-- Input for this task follows --
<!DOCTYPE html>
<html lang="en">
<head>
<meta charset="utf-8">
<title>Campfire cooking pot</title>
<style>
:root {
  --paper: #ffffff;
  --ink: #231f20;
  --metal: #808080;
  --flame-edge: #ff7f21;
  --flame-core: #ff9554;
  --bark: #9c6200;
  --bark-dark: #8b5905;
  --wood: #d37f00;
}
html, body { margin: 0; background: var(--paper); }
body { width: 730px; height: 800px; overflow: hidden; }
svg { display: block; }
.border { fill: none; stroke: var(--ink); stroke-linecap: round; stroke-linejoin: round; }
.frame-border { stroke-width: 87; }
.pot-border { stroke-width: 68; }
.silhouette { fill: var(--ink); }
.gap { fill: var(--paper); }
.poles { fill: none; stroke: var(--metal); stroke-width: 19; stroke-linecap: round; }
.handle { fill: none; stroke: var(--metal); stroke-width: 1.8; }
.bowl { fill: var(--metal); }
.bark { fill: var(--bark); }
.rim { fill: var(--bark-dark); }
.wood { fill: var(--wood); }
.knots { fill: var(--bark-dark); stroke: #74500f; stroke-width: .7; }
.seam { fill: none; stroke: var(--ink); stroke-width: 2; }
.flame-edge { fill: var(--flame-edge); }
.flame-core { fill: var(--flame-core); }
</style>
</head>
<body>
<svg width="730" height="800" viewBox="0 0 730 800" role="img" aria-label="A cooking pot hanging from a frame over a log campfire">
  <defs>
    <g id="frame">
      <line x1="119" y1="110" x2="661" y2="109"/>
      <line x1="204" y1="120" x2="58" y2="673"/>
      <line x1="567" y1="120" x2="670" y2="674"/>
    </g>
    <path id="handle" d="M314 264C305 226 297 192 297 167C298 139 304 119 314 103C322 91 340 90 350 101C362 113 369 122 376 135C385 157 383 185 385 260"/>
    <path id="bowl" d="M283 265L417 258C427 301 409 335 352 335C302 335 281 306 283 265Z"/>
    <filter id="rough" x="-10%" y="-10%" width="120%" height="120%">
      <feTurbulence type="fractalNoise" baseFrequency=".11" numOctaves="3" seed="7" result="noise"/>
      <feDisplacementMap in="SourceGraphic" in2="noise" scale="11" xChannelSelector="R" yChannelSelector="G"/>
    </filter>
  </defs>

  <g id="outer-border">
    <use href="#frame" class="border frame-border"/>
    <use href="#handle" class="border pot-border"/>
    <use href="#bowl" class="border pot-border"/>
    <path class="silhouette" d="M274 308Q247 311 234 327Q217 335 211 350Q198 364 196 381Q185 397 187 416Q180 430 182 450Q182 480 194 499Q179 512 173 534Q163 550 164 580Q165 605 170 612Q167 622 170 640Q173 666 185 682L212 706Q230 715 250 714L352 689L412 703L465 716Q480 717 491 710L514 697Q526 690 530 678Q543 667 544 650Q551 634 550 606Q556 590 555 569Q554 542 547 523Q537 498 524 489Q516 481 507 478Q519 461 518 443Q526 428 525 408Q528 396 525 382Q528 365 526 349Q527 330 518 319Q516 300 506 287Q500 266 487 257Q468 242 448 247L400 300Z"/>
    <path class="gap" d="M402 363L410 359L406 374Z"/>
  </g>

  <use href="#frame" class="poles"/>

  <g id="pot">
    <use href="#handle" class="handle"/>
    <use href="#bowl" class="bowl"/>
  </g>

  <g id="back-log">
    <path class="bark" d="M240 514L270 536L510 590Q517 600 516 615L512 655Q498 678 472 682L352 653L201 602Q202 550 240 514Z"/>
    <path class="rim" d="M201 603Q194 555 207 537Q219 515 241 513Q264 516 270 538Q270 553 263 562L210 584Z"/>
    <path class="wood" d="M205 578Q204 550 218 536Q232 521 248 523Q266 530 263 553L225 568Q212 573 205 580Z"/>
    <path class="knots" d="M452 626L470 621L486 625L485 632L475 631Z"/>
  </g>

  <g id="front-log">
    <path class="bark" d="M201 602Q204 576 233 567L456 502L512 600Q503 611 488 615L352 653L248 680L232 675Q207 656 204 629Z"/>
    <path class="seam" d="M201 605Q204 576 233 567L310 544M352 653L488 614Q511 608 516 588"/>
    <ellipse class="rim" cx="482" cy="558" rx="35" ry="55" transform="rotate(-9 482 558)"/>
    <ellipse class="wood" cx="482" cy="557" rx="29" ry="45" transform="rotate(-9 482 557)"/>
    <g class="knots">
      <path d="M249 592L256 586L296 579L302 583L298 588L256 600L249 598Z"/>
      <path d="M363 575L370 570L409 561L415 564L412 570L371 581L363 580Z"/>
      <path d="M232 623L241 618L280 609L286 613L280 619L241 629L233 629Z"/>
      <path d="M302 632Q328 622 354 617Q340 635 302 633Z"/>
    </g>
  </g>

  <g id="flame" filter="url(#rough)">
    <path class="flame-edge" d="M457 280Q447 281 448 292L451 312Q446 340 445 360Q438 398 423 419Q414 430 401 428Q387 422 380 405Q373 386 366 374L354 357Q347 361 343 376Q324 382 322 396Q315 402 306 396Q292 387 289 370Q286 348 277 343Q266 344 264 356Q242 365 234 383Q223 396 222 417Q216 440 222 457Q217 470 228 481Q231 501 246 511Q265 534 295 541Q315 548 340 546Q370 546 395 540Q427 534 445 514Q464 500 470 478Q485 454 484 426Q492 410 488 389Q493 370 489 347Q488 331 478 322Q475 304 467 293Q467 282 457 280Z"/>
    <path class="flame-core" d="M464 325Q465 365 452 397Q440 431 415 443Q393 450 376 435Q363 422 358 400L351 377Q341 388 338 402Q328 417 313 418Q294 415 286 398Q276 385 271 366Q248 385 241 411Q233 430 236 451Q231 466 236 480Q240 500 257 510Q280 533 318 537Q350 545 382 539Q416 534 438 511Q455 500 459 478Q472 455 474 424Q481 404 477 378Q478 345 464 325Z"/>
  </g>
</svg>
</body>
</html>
-- Input for this task concluded --
For each line of the entries that holds the word "frame", pull that line out.

## Answer to this problem
.frame-border { stroke-width: 87; }
<svg width="730" height="800" viewBox="0 0 730 800" role="img" aria-label="A cooking pot hanging from a frame over a log campfire">
    <g id="frame">
    <use href="#frame" class="border frame-border"/>
  <use href="#frame" class="poles"/>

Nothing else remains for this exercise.